ASSIGNMENT:
Copy nothing but the lines below running from the line containing "82L239 79 242" through the line containing "17L249 16 257", both end lines included.

PROVIDED MATERIAL:
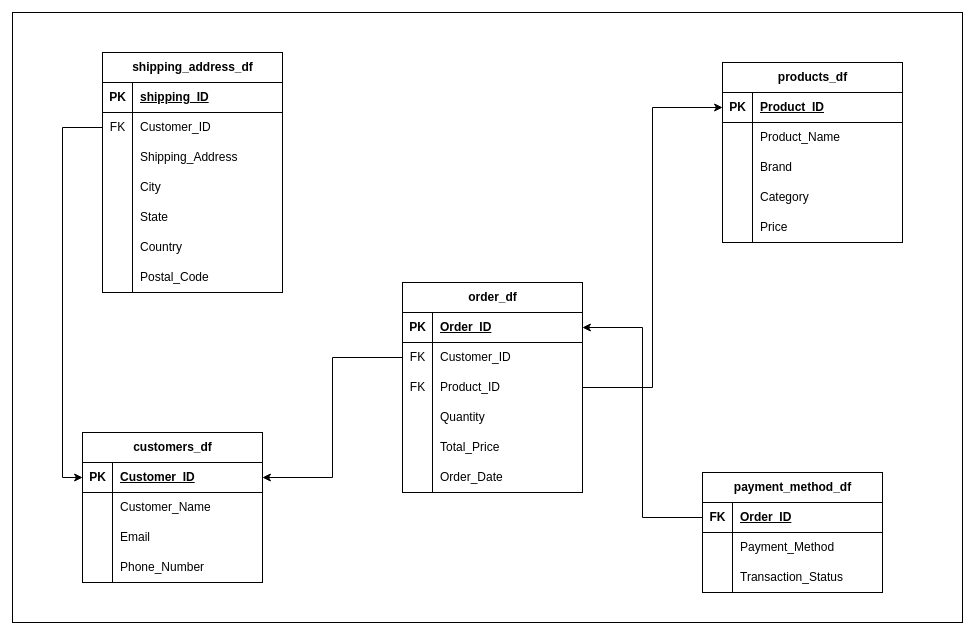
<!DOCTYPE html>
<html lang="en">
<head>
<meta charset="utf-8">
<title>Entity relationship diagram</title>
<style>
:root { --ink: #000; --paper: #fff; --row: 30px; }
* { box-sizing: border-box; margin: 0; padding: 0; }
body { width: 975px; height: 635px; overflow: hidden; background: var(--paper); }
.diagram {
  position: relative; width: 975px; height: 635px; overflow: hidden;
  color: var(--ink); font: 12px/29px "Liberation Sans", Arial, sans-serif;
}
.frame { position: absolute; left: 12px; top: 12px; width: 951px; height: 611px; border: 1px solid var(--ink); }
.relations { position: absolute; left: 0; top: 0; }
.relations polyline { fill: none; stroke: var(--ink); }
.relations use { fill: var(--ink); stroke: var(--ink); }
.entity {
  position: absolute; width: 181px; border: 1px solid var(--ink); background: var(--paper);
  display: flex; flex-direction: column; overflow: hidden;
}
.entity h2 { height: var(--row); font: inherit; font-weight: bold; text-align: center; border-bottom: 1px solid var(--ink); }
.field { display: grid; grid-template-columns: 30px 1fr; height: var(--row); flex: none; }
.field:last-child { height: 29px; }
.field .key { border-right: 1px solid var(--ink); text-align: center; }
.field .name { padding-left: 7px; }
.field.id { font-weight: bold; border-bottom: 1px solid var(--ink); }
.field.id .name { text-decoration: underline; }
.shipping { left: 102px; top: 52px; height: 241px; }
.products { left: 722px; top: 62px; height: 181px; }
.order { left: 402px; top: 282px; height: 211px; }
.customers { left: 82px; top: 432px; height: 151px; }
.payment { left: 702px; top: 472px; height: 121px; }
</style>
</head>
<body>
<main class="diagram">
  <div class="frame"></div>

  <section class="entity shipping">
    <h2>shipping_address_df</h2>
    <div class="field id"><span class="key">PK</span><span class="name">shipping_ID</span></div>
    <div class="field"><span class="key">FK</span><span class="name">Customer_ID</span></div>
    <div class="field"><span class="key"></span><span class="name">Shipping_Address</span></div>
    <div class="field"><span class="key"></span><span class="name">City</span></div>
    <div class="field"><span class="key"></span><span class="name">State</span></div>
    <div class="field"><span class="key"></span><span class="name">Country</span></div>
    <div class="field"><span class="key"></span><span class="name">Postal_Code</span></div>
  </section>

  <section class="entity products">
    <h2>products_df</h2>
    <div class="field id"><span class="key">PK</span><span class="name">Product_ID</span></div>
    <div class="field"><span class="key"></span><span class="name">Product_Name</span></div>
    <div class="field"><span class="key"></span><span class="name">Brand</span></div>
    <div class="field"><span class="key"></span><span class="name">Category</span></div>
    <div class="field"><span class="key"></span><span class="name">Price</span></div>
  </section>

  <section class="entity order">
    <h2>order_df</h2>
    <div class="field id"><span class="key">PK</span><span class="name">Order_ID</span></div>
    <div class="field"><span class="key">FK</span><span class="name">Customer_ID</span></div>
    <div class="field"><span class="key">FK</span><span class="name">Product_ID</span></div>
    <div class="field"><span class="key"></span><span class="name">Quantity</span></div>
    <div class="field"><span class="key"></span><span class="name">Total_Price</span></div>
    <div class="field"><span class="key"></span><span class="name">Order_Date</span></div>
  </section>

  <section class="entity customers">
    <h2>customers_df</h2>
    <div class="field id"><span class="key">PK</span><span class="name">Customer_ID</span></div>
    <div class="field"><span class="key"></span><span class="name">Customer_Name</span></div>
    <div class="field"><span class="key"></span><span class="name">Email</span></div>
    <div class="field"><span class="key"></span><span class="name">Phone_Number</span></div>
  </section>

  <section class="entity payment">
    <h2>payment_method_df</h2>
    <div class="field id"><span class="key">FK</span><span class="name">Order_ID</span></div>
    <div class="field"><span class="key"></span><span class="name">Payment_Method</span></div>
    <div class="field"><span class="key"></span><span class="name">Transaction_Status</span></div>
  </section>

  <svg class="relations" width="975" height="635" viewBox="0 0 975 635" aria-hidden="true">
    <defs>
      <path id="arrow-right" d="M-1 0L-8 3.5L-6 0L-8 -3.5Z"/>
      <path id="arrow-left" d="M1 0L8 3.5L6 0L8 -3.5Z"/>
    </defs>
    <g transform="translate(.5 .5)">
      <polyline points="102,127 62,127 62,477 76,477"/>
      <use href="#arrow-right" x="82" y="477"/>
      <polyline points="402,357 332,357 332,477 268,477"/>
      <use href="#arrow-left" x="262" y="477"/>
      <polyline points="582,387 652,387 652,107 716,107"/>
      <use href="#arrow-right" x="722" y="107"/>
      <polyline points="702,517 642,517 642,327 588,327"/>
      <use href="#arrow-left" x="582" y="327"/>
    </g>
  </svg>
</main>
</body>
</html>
---
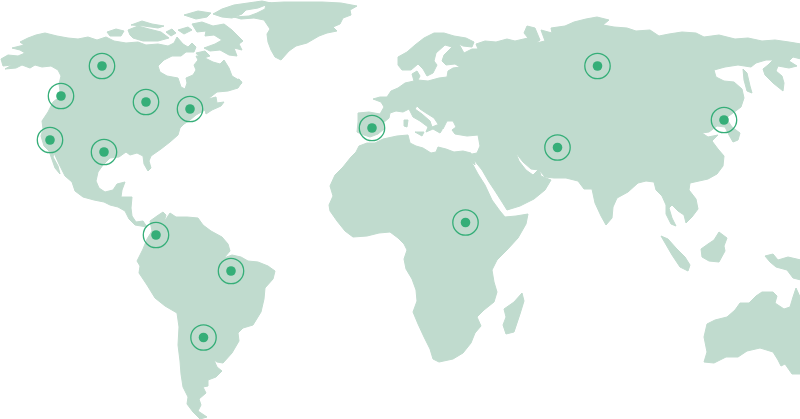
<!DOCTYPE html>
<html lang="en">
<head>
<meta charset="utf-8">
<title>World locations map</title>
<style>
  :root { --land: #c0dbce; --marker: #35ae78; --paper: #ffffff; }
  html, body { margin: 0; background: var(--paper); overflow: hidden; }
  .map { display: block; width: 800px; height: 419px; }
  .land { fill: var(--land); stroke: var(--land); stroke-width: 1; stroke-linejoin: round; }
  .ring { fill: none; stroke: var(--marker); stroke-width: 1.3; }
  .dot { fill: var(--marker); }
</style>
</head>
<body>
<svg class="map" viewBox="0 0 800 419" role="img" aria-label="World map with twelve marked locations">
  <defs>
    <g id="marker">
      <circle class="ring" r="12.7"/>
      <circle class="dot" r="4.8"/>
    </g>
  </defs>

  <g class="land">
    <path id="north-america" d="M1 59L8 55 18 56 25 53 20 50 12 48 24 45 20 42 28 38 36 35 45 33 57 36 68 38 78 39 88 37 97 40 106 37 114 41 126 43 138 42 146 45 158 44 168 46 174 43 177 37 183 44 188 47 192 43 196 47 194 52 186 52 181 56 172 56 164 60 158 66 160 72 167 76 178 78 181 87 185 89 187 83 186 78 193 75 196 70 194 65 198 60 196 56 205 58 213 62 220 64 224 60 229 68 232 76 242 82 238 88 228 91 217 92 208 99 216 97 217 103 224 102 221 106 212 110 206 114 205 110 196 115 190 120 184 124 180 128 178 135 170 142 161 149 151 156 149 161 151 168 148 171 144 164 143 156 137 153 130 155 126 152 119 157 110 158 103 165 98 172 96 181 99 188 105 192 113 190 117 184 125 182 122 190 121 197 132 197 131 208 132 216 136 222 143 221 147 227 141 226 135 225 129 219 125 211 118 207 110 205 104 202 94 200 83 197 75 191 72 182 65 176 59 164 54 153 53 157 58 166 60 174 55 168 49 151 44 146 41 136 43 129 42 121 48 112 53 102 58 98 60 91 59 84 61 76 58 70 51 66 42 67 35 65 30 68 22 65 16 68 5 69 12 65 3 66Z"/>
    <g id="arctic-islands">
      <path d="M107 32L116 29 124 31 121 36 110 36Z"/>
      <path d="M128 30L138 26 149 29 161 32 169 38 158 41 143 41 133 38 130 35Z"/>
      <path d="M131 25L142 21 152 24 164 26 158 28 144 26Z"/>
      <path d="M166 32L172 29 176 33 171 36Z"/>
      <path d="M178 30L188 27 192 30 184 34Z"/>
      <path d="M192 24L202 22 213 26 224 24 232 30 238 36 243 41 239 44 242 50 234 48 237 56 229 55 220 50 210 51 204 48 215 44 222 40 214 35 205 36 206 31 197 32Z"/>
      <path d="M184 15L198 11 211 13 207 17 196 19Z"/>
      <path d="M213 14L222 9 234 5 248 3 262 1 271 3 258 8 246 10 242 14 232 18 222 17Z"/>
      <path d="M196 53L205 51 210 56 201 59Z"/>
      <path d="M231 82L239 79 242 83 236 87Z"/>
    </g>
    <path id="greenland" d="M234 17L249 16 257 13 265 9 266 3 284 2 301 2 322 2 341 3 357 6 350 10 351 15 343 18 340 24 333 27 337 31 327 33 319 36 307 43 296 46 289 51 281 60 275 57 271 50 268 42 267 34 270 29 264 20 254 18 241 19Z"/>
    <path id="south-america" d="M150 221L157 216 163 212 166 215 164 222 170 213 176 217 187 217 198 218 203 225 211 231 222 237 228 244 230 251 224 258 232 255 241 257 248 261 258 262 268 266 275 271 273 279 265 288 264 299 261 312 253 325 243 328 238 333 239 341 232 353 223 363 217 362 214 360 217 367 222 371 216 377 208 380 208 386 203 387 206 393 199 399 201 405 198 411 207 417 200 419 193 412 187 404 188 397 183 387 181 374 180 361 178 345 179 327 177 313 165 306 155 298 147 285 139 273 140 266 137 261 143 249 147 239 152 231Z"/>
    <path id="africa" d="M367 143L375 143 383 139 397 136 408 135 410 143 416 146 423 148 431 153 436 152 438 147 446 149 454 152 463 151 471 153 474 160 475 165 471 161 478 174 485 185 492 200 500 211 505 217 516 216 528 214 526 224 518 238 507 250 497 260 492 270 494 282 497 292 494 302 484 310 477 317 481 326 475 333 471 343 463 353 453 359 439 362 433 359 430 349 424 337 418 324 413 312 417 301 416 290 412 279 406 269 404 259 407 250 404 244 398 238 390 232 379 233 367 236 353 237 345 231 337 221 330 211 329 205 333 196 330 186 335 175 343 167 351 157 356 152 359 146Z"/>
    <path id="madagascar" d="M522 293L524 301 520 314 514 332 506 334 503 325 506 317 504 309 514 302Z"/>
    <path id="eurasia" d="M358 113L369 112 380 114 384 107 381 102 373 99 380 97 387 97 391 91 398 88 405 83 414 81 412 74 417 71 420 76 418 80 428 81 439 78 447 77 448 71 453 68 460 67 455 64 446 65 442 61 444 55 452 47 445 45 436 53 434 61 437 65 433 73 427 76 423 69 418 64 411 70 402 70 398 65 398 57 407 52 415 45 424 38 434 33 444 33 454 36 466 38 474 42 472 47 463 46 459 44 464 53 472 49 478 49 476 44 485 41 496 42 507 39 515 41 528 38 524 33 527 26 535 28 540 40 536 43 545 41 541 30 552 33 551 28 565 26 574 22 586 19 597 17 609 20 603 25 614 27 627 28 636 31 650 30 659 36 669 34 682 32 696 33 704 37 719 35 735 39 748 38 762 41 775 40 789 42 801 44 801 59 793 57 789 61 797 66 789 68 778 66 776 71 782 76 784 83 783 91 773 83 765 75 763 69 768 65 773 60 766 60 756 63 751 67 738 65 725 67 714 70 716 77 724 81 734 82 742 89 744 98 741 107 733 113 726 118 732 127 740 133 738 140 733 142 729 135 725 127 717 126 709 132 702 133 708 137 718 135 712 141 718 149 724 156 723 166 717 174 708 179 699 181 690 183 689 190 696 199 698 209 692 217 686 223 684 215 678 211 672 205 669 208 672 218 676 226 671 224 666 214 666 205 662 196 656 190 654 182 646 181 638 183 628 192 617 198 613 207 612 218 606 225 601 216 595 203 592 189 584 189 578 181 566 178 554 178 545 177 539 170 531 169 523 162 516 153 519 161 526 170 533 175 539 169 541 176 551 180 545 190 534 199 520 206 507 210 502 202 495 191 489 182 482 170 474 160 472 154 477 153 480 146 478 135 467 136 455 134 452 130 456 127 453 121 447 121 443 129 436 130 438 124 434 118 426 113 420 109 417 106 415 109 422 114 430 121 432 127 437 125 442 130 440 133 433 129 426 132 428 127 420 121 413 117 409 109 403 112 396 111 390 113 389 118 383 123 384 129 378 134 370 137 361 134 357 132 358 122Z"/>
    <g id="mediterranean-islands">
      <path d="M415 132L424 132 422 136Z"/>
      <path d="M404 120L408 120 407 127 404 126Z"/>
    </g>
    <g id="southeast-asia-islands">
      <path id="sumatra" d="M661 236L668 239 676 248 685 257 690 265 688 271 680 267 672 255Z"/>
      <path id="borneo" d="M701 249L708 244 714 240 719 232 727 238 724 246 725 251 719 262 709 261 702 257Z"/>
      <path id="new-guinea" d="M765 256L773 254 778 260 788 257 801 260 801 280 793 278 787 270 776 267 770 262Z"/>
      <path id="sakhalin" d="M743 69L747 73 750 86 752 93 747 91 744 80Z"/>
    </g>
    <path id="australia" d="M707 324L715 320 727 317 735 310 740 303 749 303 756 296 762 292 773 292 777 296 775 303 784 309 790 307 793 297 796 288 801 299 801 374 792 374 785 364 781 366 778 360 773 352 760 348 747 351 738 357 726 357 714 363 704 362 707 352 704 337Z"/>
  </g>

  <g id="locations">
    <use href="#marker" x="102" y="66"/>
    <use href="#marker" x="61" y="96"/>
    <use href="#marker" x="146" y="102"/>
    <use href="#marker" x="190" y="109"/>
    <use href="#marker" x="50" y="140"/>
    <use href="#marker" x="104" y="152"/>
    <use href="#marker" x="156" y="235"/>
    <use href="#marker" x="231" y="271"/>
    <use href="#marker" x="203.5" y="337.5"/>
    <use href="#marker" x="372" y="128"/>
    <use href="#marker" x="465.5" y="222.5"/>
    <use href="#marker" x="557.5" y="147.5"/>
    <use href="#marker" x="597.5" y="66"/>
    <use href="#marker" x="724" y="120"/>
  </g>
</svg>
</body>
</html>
==
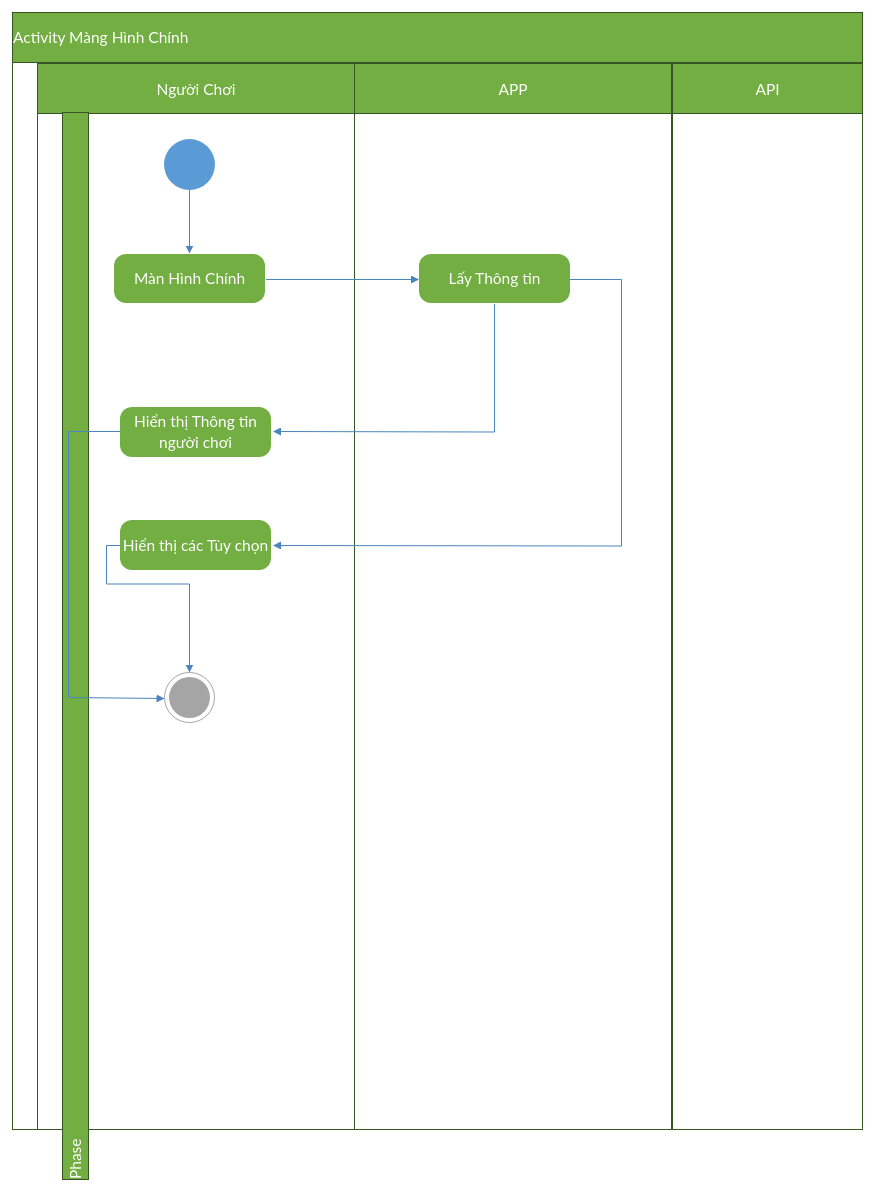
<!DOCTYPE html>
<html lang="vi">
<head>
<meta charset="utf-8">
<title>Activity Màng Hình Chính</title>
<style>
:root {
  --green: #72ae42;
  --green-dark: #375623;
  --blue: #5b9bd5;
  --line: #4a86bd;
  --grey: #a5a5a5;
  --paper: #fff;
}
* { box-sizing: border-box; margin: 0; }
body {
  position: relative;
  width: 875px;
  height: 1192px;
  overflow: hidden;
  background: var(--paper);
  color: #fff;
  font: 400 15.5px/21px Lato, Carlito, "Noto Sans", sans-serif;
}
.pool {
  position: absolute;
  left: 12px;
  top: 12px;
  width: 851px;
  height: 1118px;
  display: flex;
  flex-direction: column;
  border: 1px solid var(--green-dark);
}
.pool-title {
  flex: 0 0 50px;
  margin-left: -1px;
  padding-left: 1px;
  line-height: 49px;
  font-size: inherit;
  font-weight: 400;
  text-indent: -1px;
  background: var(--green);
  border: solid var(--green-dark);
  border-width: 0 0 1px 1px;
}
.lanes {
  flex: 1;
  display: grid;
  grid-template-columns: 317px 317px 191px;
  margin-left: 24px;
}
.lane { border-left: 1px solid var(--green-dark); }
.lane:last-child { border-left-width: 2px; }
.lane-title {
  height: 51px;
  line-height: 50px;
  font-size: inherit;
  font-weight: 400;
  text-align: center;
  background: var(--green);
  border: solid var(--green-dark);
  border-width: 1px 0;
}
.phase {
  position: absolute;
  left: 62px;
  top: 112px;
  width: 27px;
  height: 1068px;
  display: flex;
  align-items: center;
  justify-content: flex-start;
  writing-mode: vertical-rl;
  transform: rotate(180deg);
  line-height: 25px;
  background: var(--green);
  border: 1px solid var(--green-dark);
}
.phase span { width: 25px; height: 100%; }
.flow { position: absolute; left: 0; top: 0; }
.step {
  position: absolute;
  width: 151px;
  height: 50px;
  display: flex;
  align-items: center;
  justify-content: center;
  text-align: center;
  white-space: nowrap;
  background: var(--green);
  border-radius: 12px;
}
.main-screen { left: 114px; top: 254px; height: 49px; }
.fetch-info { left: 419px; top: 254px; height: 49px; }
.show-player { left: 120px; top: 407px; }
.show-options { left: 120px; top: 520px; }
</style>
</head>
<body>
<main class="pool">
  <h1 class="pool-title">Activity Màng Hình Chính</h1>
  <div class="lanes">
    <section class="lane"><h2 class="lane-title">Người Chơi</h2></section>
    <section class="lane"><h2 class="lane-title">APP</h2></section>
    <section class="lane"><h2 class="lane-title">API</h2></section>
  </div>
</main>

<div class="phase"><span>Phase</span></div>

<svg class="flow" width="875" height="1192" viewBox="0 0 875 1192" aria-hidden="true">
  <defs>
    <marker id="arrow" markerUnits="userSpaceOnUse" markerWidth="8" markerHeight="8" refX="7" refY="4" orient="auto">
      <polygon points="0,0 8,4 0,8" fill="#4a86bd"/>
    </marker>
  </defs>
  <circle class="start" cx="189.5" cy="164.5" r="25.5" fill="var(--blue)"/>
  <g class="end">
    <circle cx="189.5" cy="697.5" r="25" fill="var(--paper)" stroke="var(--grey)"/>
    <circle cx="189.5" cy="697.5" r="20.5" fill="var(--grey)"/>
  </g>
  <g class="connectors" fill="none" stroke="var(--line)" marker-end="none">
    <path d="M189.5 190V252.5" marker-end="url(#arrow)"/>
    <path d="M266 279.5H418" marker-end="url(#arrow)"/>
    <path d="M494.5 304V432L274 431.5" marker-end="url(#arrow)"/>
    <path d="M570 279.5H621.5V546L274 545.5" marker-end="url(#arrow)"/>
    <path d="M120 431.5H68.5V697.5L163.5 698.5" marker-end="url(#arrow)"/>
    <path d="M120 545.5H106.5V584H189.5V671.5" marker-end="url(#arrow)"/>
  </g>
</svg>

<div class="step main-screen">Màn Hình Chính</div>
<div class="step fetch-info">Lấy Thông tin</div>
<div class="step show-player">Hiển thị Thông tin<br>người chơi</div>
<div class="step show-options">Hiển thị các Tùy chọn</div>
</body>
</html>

WRITTEN REPLY:
      <path d="M231 82L239 79 242 83 236 87Z"/>
    </g>
    <path id="greenland" d="M234 17L249 16 257 13 265 9 266 3 284 2 301 2 322 2 341 3 357 6 350 10 351 15 343 18 340 24 333 27 337 31 327 33 319 36 307 43 296 46 289 51 281 60 275 57 271 50 268 42 267 34 270 29 264 20 254 18 241 19Z"/>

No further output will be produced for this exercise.